What to produce »
Within the records that follow, find every line containing the string "function". Copy those lines.

Stored items
________________________________________

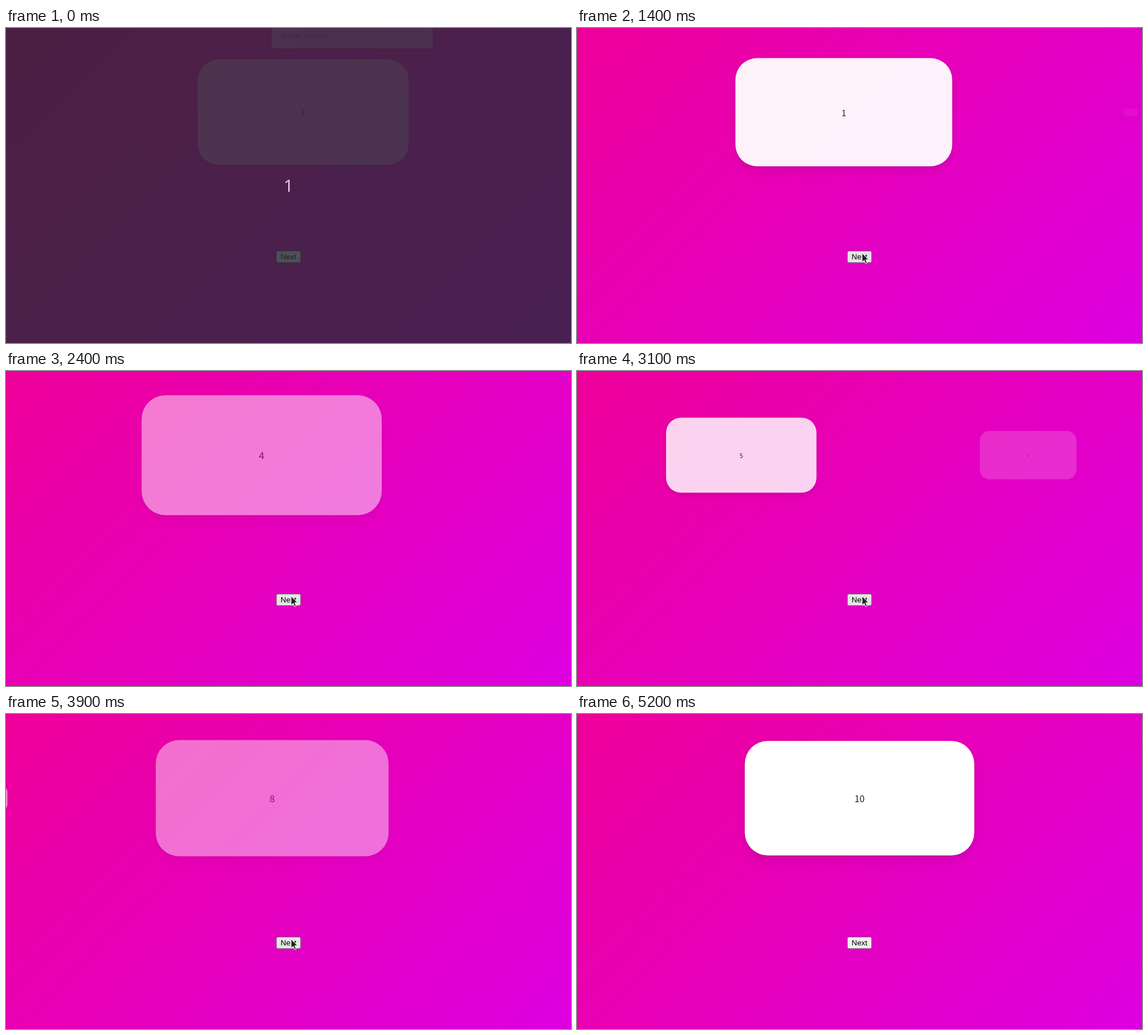
Animation of 985 by 550 pixels, one loop 5.4 s. Source, as an HTML page:

```html
<!DOCTYPE html>
<html lang="en">
<head>
<meta charset="utf-8">
<title>Springy cards</title>
<style>
  html, body { margin: 0; width: 100%; height: 100%; overflow: hidden; }
  body { position: relative; background: linear-gradient(135deg, #e09, #dd00e0); }
  body * { position: absolute; box-sizing: border-box; }
  .card {
    left: 292.5px; top: 47px; width: 400px; height: 200px; border-radius: 40px;
    background: #fff; color: #222; text-align: center;
    font: 300 16px/200px "Noto Sans CJK JP", "Noto Sans CJK", "Noto Sans", sans-serif;
    box-shadow: 0 1px 3px rgba(0,0,0,.2), 0 10px 20px rgba(0,0,0,.07);
  }
  #popup {
    left: 458px; top: -20px; width: 291px; height: 57px; border-radius: 4px;
    background: #f0f0f0; color: #5f6368; transform-origin: 50% 20px;
    box-shadow: 0 1px 4px rgba(0,0,0,.4);
    font: 12px/16px Lato, sans-serif;
  }
  #popup * { top: 26px; }
  #popup b { left: 16px; font-weight: 600; }
  #popup span { left: 58px; }
  #next {
    left: 471px; top: 389px; width: 43px; height: 21px; padding: 0;
    border: 1px solid #767676; border-radius: 3px; color: #000; text-align: center;
    font: 13.333px/19px "Liberation Sans", Arial, sans-serif;
  }
  #cursor { left: 0; top: 0; overflow: visible; }
  #fade {
    inset: 0; background: rgb(37,41,48); color: #fff; text-align: center;
    font: 30px/550px "Open Sans", "Noto Sans", sans-serif;
  }
</style>
</head>
<body>
<div class="card" id="leaving"></div>
<div class="card" id="current"></div>
<div id="popup"><b>Bramio</b><span>Translate</span></div>
<div id="next">Next</div>
<svg id="cursor" width="14" height="21">
  <path d="M0 0V16L3.7 12.6 6.2 18.4 8.8 17.3 6.4 11.6H11.2Z" fill="#222" stroke="#fff"/>
</svg>
<div id="fade">1</div>
<script>
const LOOP = 5400, STEP = 100, TRAVEL = 500;
// moments at which cards 1 to 10 come in
const starts = [-108, 1384, 1850, 2257, 2660, 3048, 3432, 3770, 4258, 4632];
// cursor stops: time, x, y
const stops = [
  [500, 748, -1], [800, 685, 140], [900, 596, 348], [1100, 582, 378],
  [1300, 497, 393], [4700, 440, 330], [4800, 114, 19]
];
const $ = id => document.getElementById(id);
const clamp = v => Math.max(0, Math.min(1, v));

// remaining distance of an underdamped spring going from 1 to 0
function spring(t, stiffness, damping) {
  const decay = damping / 2, w = Math.sqrt(stiffness - decay * decay);
  return Math.exp(-decay * t) * (Math.cos(w * t) + decay / w * Math.sin(w * t));
}

// the same for critical damping
function settle(t, stiffness) {
  const wt = Math.sqrt(stiffness) * t;
  return (1 + wt) * Math.exp(-wt);
}

function pose(el, label, x, scale, opacity) {
  el.textContent = label;
  el.style.transform = `translateX(${x}px) scale(${scale})`;
  el.style.opacity = clamp(opacity);
}

function drawCards(ms) {
  const i = starts.findLastIndex(s => s <= ms);
  const t = (ms - starts[i]) / 1000;
  const x = spring(t, 500, 25), shown = t / .3;
  pose($("current"), i + 1, TRAVEL * x, 1 - spring(t, 550, 30), shown);
  pose($("leaving"), i || "", TRAVEL * (x - 1), settle(t, 550), i ? 1 - shown : 0);
}

function drawPointer(ms) {
  const stop = stops.findLast(s => s[0] <= ms);
  const visible = stop && ms < 4900;
  $("cursor").style.display = visible ? "" : "none";
  if (visible) $("cursor").style.transform = `translate(${stop[1]}px, ${stop[2]}px)`;

  const over = ms >= 1300 && ms < 4700;
  const pressed = over && starts.some(s => ms < s && ms >= s - 70);
  $("next").style.background = pressed ? "#f5f5f5" : over ? "#e5e5e5" : "#efefef";
}

function drawIntro(ms) {
  const open = clamp(.36 + ms / 300);
  $("popup").style.opacity = ms < 1300 ? open : 0;
  $("popup").style.transform = `scale(${.947 + .053 * open})`;
  $("fade").style.opacity = .8 * clamp(1 - ms / 400);
}

function frame() {
  const ms = Math.floor(performance.now() % LOOP / STEP) * STEP;
  drawCards(ms);
  drawPointer(ms);
  drawIntro(ms);
  requestAnimationFrame(frame);
}
frame();
</script>
</body>
</html>
```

________________________________________

Exercise result »
function spring(t, stiffness, damping) {
function settle(t, stiffness) {
function pose(el, label, x, scale, opacity) {
function drawCards(ms) {
function drawPointer(ms) {
function drawIntro(ms) {
function frame() {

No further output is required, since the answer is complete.